## [EXERCISE INSTRUCTIONS]
In the output, include exactly the lines from the beginning of the records up to and including the one that contains "polygon, .connectors ellipse", and leave out the pictures.

Stored data entries
--------------------------------------------------
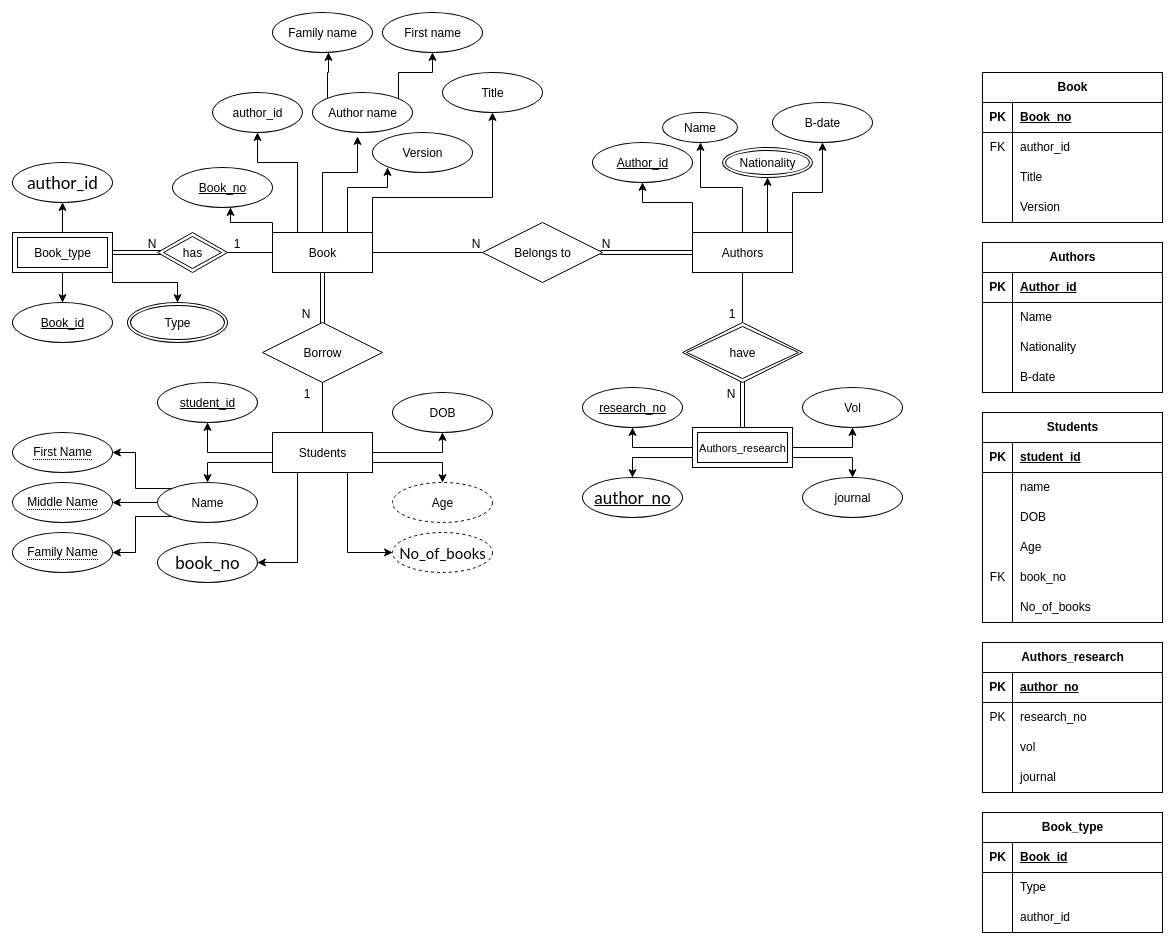
<!DOCTYPE html>
<html lang="en">
<head>
<meta charset="utf-8">
<title>Library ER diagram</title>
<style>
:root { --ink: #000; --paper: #fff; }
* { box-sizing: border-box; margin: 0; padding: 0; }
body {
  position: relative; width: 1175px; height: 945px; overflow: hidden;
  background: var(--paper); color: var(--ink);
  font: 12px/14px "Liberation Sans", Arial, sans-serif;
}
.connectors { position: absolute; left: 0; top: 0; }
.connectors path, .connectors polygon, .connectors ellipse { stroke: var(--ink); stroke-width: 1; fill: none; }
.connectors .relations polygon, .connectors .derived ellipse { fill: var(--paper); }
.connectors .derived ellipse { stroke-dasharray: 3 3; }
.connectors .arrows path { marker-end: url(#arrow); }
.connectors marker path { fill: var(--ink); stroke-width: 1; }

.node {
  position: absolute; left: calc(var(--x) * 1px); top: calc(var(--y) * 1px);
  width: 101px; height: 41px;
  display: flex; align-items: center; justify-content: center;
  white-space: nowrap;
}
.entity, .attr { border: 1px solid var(--ink); background: var(--paper); }
.attr { border-radius: 50%; }
.weak::after, .multi::after { content: ""; position: absolute; border: 1px solid var(--ink); }
.weak::after { inset: 4px; }
.multi::after { inset: 2px; border-radius: 50%; }
.key { text-decoration: underline; }
.part span { border-bottom: 1px dotted var(--ink); line-height: 13px; }
.large { font: 17px/20px Lato, sans-serif; }
.medium { font: 15px/18px Lato, sans-serif; }
.small { font-size: 11px; }
.w90 { width: 91px; }
.w75 { width: 76px; }
.h30 { height: 31px; }
.count { width: 20px; height: 14px; margin: -7px 0 0 -10px; }

.schema {
  position: absolute; left: 982px; top: 72px; width: 181px;
  display: flex; flex-direction: column; gap: 19px;
}
.table { border: 1px solid var(--ink); }
.table h2 {
  height: 30px; border-bottom: 1px solid var(--ink);
  font-size: 12px; line-height: 28px; text-align: center;
}
.row { display: grid; grid-template-columns: 30px 1fr; height: 30px; line-height: 29px; }
.row:last-child { height: 29px; }
.row span { border-right: 1px solid var(--ink); text-align: center; }
.row b { padding-left: 7px; font-weight: normal; }
.primary { border-bottom: 1px solid var(--ink); font-weight: bold; }
.primary b { font-weight: bold; text-decoration: underline; }
</style>
</head>
<body>

<svg class="connectors" width="1175" height="945" viewBox="0 0 1175 945" aria-hidden="true">
  <defs>
    <marker id="arrow" markerUnits="userSpaceOnUse" markerWidth="10" markerHeight="10" refX="8" refY="5" orient="auto">
      <path d="M8 5L1 8.5L2.8 5L1 1.5Z"/>
    </marker>
  </defs>
  <g transform="translate(.5 .5)">
    <g class="arrows">
      <path d="M62 232V203"/>
      <path d="M62 272V301"/>
      <path d="M112 272V282H177V301"/>
      <path d="M272 232V222H230V208"/>
      <path d="M297 232V162H257V133"/>
      <path d="M322 232V172H357V137"/>
      <path d="M347 232V187H387V168"/>
      <path d="M372 232V197H492V113"/>
      <path d="M327 98V72H328V53"/>
      <path d="M398 98V72H432V53"/>
      <path d="M692 232V202H642V183"/>
      <path d="M742 232V187H700V143"/>
      <path d="M767 232V178"/>
      <path d="M792 232V192H822V143"/>
      <path d="M692 447H632V428"/>
      <path d="M692 457H632V476"/>
      <path d="M792 447H852V428"/>
      <path d="M792 457H852V476"/>
      <path d="M272 452H207V423"/>
      <path d="M272 462H207V481"/>
      <path d="M372 452H442V433"/>
      <path d="M372 462H442V481"/>
      <path d="M347 472V552H391"/>
      <path d="M297 472V562H258"/>
      <path d="M172 488H135V452H113"/>
      <path d="M157 502H113"/>
      <path d="M172 516H135V552H113"/>
    </g>
    <g class="links">
      <path d="M112 250H162M112 254H162M227 252H272"/>
      <path d="M372 252H482M600 250H692M600 254H692"/>
      <path d="M320 272V324M324 272V324M322 382V432"/>
      <path d="M742 272V322M740 380V427M744 380V427"/>
    </g>
    <g class="relations">
      <polygon points="157,252 192,232 227,252 192,272"/>
      <polygon points="163,252 192,236 221,252 192,268"/>
      <polygon points="482,252 542,222 602,252 542,282"/>
      <polygon points="262,352 322,322 382,352 322,382"/>
      <polygon points="682,352 742,322 802,352 742,382"/>
      <polygon points="686,352 742,326 798,352 742,378"/>
    </g>
    <g class="derived">
      <ellipse cx="442" cy="502" rx="50" ry="20"/>
      <ellipse cx="442" cy="552" rx="50" ry="20"/>
    </g>
  </g>
</svg>

<main>
  <!-- Book type -->
  <div class="node entity weak" style="--x:12;--y:232">Book_type</div>
  <div class="node attr large" style="--x:12;--y:162">author_id</div>
  <div class="node attr key" style="--x:12;--y:302">Book_id</div>
  <div class="node attr multi" style="--x:127;--y:302">Type</div>

  <!-- Book -->
  <div class="node entity" style="--x:272;--y:232">Book</div>
  <div class="node attr key" style="--x:172;--y:167">Book_no</div>
  <div class="node attr w90" style="--x:212;--y:92">author_id</div>
  <div class="node attr" style="--x:312;--y:92">Author name</div>
  <div class="node attr" style="--x:272;--y:12">Family name</div>
  <div class="node attr" style="--x:382;--y:12">First name</div>
  <div class="node attr" style="--x:372;--y:132">Version</div>
  <div class="node attr" style="--x:442;--y:72">Title</div>

  <!-- Authors -->
  <div class="node entity" style="--x:692;--y:232">Authors</div>
  <div class="node attr key" style="--x:592;--y:142">Author_id</div>
  <div class="node attr w75 h30" style="--x:662;--y:112">Name</div>
  <div class="node attr multi w90 h30" style="--x:722;--y:147">Nationality</div>
  <div class="node attr" style="--x:772;--y:102">B-date</div>

  <!-- Authors research -->
  <div class="node entity weak small" style="--x:692;--y:427">Authors_research</div>
  <div class="node attr key" style="--x:582;--y:387">research_no</div>
  <div class="node attr key large" style="--x:582;--y:477">author_no</div>
  <div class="node attr" style="--x:802;--y:387">Vol</div>
  <div class="node attr" style="--x:802;--y:477">journal</div>

  <!-- Students -->
  <div class="node entity" style="--x:272;--y:432">Students</div>
  <div class="node attr key" style="--x:157;--y:382">student_id</div>
  <div class="node attr" style="--x:157;--y:482">Name</div>
  <div class="node attr part" style="--x:12;--y:432"><span>First Name</span></div>
  <div class="node attr part" style="--x:12;--y:482"><span>Middle Name</span></div>
  <div class="node attr part" style="--x:12;--y:532"><span>Family Name</span></div>
  <div class="node attr large" style="--x:157;--y:542">book_no</div>
  <div class="node attr" style="--x:392;--y:392">DOB</div>
  <div class="node" style="--x:392;--y:482">Age</div>
  <div class="node medium" style="--x:392;--y:532">No_of_books</div>

  <!-- Relationships -->
  <div class="node" style="--x:142;--y:232">has</div>
  <div class="node" style="--x:492;--y:232">Belongs to</div>
  <div class="node" style="--x:272;--y:332">Borrow</div>
  <div class="node" style="--x:692;--y:332">have</div>

  <!-- Cardinalities -->
  <div class="node count" style="--x:152;--y:244">N</div>
  <div class="node count" style="--x:237;--y:244">1</div>
  <div class="node count" style="--x:476;--y:244">N</div>
  <div class="node count" style="--x:606;--y:244">N</div>
  <div class="node count" style="--x:306;--y:314">N</div>
  <div class="node count" style="--x:307;--y:394">1</div>
  <div class="node count" style="--x:732;--y:314">1</div>
  <div class="node count" style="--x:731;--y:394">N</div>
</main>

<aside class="schema">
  <section class="table">
    <h2>Book</h2>
    <div class="row primary"><span>PK</span><b>Book_no</b></div>
    <div class="row"><span>FK</span><b>author_id</b></div>
    <div class="row"><span></span><b>Title</b></div>
    <div class="row"><span></span><b>Version</b></div>
  </section>
  <section class="table">
    <h2>Authors</h2>
    <div class="row primary"><span>PK</span><b>Author_id</b></div>
    <div class="row"><span></span><b>Name</b></div>
    <div class="row"><span></span><b>Nationality</b></div>
    <div class="row"><span></span><b>B-date</b></div>
  </section>
  <section class="table">
    <h2>Students</h2>
    <div class="row primary"><span>PK</span><b>student_id</b></div>
    <div class="row"><span></span><b>name</b></div>
    <div class="row"><span></span><b>DOB</b></div>
    <div class="row"><span></span><b>Age</b></div>
    <div class="row"><span>FK</span><b>book_no</b></div>
    <div class="row"><span></span><b>No_of_books</b></div>
  </section>
  <section class="table">
    <h2>Authors_research</h2>
    <div class="row primary"><span>PK</span><b>author_no</b></div>
    <div class="row"><span>PK</span><b>research_no</b></div>
    <div class="row"><span></span><b>vol</b></div>
    <div class="row"><span></span><b>journal</b></div>
  </section>
  <section class="table">
    <h2>Book_type</h2>
    <div class="row primary"><span>PK</span><b>Book_id</b></div>
    <div class="row"><span></span><b>Type</b></div>
    <div class="row"><span></span><b>author_id</b></div>
  </section>
</aside>

</body>
</html>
--------------------------------------------------
## [TASK SOLUTION]
<!DOCTYPE html>
<html lang="en">
<head>
<meta charset="utf-8">
<title>Library ER diagram</title>
<style>
:root { --ink: #000; --paper: #fff; }
* { box-sizing: border-box; margin: 0; padding: 0; }
body {
  position: relative; width: 1175px; height: 945px; overflow: hidden;
  background: var(--paper); color: var(--ink);
  font: 12px/14px "Liberation Sans", Arial, sans-serif;
}
.connectors { position: absolute; left: 0; top: 0; }
.connectors path, .connectors polygon, .connectors ellipse { stroke: var(--ink); stroke-width: 1; fill: none; }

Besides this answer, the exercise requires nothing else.